[[ Dataset records, beginning ]]
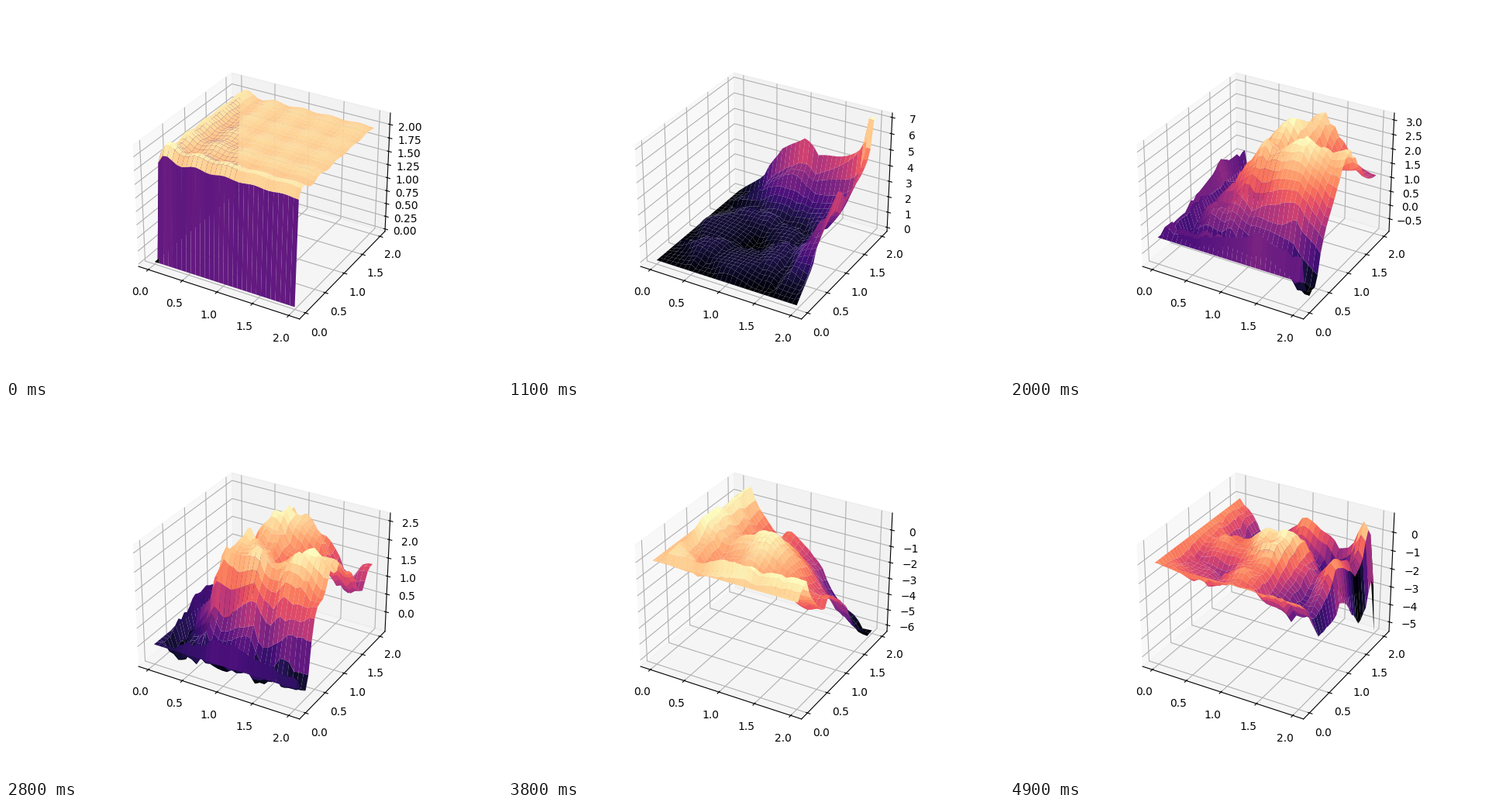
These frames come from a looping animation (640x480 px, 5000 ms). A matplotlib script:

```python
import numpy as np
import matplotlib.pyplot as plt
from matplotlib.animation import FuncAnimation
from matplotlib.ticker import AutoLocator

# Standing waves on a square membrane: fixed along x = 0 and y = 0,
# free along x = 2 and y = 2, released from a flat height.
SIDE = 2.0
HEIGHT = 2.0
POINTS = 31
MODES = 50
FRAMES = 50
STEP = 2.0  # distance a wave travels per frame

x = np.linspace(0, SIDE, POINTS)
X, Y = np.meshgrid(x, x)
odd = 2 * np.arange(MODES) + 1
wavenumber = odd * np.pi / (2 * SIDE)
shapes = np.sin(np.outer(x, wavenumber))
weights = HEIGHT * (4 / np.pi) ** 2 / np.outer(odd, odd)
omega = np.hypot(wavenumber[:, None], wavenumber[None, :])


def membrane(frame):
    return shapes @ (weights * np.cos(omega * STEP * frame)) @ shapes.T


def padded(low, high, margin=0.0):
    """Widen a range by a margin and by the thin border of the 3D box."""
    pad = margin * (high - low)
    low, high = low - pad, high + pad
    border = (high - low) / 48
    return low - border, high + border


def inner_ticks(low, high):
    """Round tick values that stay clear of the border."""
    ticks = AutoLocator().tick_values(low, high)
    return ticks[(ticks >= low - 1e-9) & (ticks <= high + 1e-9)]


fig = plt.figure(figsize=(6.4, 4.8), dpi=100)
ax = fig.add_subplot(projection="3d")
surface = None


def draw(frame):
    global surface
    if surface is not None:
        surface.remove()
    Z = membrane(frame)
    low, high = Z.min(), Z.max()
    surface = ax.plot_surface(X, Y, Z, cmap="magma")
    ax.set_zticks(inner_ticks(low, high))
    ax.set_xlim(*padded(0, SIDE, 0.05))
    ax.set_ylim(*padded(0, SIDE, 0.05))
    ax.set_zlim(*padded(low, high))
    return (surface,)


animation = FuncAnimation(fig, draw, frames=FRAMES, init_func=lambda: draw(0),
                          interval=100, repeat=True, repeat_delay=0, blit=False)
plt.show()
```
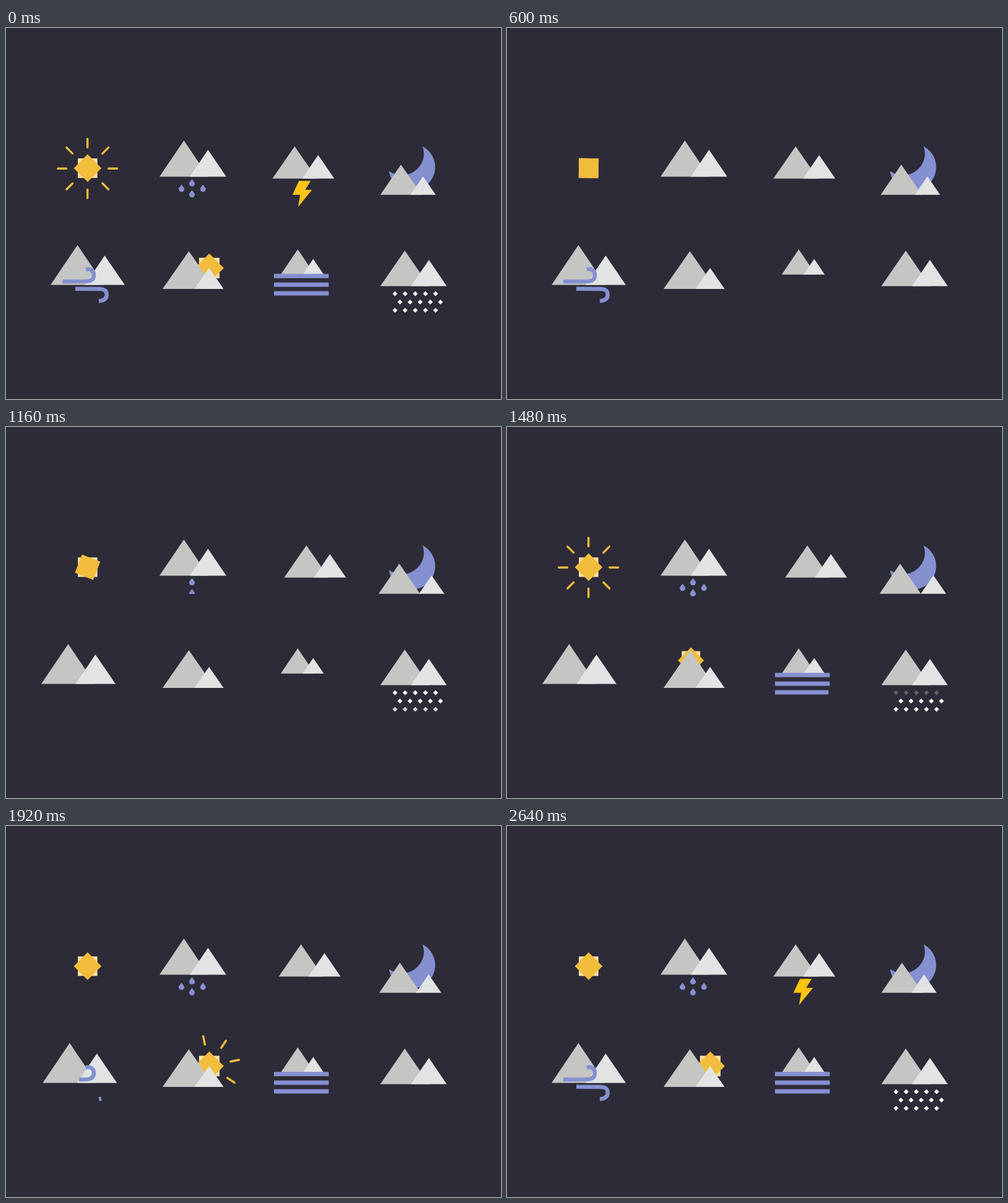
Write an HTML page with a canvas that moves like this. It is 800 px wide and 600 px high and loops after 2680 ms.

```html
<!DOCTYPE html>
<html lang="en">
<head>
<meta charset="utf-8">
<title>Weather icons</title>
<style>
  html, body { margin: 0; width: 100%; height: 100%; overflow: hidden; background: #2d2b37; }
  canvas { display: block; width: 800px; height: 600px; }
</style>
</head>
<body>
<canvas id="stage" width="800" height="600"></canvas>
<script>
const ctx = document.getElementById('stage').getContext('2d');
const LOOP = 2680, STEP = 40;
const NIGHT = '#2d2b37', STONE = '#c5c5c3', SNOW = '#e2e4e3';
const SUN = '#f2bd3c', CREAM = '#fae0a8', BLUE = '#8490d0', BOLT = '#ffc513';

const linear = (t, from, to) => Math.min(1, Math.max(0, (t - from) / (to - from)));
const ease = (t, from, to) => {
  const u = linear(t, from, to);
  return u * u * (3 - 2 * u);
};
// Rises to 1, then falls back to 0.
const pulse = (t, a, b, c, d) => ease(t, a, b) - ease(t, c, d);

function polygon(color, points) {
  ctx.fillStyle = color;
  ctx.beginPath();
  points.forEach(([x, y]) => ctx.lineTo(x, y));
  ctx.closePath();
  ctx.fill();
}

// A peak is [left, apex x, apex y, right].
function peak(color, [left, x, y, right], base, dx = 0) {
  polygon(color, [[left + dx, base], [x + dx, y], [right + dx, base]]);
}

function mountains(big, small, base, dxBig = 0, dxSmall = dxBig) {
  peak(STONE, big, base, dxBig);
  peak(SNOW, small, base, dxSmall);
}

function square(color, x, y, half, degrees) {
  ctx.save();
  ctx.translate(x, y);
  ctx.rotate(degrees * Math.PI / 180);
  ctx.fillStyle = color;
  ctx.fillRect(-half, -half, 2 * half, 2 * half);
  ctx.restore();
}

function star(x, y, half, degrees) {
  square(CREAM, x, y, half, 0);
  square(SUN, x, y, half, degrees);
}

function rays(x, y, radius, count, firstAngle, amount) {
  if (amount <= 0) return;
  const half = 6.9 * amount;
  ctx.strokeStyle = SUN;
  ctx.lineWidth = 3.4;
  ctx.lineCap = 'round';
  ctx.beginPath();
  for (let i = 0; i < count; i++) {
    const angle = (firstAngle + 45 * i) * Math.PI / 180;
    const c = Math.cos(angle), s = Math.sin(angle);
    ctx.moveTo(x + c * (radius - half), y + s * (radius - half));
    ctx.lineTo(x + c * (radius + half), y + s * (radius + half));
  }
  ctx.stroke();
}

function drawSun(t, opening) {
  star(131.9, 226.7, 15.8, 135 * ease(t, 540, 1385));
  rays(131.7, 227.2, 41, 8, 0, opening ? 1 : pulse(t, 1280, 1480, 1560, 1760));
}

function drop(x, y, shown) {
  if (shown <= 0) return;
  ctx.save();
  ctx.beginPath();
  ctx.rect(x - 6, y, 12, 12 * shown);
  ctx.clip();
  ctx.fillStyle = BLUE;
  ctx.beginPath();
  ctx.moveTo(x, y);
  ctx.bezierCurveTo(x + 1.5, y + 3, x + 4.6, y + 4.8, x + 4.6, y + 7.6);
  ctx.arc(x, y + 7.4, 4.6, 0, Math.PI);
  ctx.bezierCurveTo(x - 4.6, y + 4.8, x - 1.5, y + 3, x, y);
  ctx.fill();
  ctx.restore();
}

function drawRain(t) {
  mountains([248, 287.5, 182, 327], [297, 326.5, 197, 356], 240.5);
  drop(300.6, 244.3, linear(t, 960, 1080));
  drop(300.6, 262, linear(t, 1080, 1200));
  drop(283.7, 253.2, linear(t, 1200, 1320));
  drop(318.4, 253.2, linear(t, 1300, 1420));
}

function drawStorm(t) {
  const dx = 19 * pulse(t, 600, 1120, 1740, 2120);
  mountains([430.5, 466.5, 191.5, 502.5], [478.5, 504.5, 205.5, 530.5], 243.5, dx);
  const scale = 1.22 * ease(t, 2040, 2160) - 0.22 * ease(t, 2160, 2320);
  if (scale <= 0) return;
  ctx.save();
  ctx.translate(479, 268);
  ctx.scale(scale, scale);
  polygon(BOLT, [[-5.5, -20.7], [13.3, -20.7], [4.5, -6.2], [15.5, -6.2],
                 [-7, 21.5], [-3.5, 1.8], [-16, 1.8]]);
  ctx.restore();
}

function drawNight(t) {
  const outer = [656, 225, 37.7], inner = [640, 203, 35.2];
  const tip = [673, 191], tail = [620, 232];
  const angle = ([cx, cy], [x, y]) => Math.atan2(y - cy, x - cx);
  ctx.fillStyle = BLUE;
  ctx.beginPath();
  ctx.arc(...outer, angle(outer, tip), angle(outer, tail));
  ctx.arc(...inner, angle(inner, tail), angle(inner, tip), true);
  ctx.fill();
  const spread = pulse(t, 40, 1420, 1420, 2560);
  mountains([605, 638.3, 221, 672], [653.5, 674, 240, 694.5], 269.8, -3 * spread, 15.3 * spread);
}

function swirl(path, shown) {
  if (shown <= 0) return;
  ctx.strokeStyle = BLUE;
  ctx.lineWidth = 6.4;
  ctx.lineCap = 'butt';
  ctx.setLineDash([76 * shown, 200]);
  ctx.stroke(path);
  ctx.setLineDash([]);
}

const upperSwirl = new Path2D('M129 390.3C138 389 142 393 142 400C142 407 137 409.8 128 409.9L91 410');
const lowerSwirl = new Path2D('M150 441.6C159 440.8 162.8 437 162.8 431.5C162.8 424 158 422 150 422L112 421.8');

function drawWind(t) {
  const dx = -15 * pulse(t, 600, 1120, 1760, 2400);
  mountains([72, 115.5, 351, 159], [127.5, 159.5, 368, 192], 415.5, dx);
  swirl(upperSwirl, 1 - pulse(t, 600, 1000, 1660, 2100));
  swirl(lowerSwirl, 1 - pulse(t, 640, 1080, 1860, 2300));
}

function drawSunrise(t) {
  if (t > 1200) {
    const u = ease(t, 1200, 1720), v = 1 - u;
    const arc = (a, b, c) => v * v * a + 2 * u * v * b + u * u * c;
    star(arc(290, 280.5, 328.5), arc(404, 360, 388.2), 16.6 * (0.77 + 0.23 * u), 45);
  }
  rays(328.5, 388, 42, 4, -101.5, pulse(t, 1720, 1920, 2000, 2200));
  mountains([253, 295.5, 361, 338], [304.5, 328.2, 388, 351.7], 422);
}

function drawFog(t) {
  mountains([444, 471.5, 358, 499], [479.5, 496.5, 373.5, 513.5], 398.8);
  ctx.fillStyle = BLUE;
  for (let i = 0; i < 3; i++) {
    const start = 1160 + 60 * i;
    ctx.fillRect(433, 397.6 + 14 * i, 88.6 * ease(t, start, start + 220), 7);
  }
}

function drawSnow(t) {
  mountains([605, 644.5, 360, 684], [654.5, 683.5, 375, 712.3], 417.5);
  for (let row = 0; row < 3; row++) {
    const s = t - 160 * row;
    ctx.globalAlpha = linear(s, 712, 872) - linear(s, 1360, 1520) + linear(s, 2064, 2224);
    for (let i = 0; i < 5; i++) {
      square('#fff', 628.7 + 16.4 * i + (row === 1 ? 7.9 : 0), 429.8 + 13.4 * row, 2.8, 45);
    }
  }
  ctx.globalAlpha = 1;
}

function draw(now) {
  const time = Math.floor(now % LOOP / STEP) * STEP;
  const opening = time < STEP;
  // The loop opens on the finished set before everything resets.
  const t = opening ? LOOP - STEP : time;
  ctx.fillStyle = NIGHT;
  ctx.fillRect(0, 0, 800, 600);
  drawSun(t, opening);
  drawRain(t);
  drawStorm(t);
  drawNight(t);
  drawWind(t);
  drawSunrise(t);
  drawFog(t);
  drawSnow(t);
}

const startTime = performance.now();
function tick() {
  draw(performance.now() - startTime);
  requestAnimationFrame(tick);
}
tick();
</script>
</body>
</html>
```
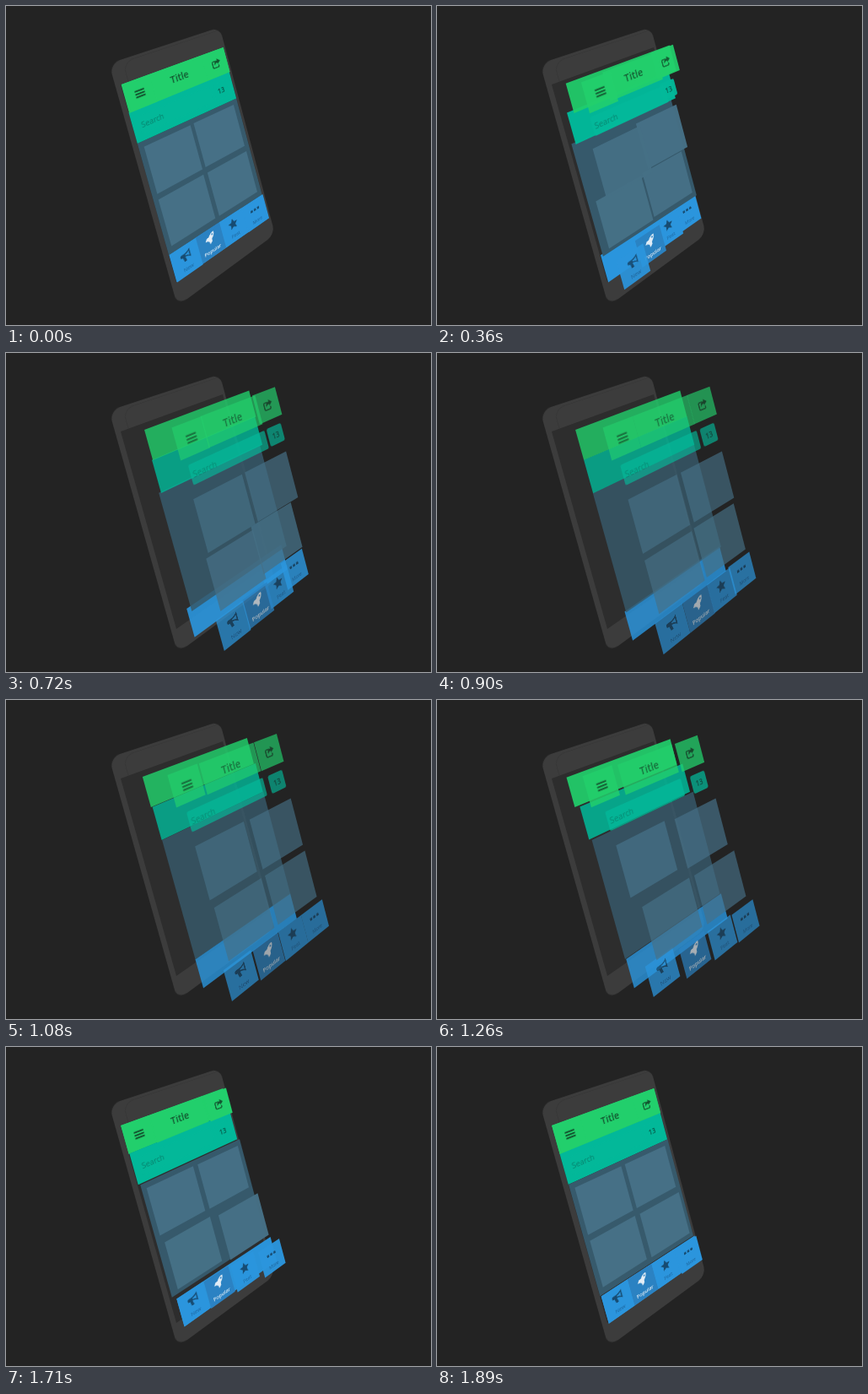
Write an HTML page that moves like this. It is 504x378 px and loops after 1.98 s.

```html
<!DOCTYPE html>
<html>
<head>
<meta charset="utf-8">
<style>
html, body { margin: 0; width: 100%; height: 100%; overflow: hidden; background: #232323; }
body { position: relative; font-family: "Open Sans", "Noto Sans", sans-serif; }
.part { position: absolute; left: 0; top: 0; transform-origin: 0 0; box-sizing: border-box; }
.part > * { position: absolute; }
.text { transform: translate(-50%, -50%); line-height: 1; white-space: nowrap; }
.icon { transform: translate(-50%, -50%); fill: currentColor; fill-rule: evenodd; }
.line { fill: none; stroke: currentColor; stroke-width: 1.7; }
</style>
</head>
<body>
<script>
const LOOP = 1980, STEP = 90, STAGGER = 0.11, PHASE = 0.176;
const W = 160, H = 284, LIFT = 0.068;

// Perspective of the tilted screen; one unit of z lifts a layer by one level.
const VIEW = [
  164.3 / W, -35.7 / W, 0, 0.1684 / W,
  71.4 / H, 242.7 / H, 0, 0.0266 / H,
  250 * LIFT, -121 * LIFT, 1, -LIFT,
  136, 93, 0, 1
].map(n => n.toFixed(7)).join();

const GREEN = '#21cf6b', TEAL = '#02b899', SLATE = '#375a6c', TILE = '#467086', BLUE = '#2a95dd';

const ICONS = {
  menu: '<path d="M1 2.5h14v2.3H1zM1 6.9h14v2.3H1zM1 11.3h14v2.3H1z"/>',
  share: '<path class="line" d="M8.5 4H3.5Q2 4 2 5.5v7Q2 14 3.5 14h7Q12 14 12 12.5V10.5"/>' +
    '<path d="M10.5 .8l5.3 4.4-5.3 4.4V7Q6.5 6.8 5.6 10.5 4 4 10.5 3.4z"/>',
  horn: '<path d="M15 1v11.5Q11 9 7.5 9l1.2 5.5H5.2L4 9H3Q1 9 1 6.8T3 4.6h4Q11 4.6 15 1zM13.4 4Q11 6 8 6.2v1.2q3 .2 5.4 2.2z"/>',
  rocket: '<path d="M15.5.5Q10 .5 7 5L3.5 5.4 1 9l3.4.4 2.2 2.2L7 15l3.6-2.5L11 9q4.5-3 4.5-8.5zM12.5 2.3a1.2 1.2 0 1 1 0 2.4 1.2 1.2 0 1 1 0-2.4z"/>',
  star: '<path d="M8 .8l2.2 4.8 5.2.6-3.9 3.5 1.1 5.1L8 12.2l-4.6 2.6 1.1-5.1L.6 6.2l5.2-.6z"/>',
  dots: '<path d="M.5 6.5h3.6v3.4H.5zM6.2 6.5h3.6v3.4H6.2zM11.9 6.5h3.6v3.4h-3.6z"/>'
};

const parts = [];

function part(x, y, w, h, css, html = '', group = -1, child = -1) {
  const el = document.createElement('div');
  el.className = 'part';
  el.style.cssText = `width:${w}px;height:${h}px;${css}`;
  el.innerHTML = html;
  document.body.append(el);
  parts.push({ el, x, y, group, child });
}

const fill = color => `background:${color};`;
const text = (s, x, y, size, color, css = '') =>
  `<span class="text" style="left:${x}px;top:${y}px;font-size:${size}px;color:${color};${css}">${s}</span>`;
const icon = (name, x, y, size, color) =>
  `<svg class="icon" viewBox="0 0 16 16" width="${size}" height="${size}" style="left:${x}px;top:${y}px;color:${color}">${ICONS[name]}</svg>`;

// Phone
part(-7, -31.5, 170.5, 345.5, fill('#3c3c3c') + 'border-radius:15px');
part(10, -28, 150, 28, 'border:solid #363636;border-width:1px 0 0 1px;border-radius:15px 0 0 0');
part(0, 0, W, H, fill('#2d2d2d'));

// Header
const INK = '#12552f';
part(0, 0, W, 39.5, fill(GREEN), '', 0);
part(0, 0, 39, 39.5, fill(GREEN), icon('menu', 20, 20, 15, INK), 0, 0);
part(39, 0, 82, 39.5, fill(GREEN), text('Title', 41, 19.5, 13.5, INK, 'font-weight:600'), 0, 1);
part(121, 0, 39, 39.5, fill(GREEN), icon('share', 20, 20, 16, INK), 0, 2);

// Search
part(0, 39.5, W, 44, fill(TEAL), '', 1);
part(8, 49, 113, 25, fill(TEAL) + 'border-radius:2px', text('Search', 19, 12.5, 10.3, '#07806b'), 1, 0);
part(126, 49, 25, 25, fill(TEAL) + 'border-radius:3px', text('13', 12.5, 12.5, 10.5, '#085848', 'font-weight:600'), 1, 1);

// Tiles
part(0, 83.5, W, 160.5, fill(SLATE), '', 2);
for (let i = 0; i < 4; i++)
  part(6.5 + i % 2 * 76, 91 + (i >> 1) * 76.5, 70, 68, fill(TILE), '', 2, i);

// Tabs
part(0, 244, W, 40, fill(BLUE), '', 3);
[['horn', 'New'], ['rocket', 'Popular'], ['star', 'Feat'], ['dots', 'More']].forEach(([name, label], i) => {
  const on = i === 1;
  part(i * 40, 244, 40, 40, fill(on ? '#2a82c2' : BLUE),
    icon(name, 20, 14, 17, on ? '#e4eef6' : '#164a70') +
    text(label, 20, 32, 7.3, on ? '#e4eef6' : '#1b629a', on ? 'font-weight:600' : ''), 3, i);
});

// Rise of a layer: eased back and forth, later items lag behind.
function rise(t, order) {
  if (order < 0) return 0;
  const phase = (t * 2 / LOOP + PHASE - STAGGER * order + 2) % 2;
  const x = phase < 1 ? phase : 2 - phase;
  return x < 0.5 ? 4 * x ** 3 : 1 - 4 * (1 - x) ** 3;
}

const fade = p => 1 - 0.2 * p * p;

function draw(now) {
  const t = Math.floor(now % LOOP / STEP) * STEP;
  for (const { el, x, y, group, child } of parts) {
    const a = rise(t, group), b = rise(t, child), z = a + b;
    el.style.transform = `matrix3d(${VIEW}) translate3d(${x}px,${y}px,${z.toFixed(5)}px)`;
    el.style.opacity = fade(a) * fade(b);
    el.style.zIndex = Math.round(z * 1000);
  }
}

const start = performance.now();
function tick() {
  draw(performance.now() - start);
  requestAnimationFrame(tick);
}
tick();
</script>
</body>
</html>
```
[[ Dataset records, end ]]
Your instructions. Among the entries, copy every line containing the word "Math".

Solution to this exercise.
const linear = (t, from, to) => Math.min(1, Math.max(0, (t - from) / (to - from)));
  ctx.rotate(degrees * Math.PI / 180);
    const angle = (firstAngle + 45 * i) * Math.PI / 180;
    const c = Math.cos(angle), s = Math.sin(angle);
  ctx.arc(x, y + 7.4, 4.6, 0, Math.PI);
  const angle = ([cx, cy], [x, y]) => Math.atan2(y - cy, x - cx);
  const time = Math.floor(now % LOOP / STEP) * STEP;
  const t = Math.floor(now % LOOP / STEP) * STEP;
    el.style.zIndex = Math.round(z * 1000);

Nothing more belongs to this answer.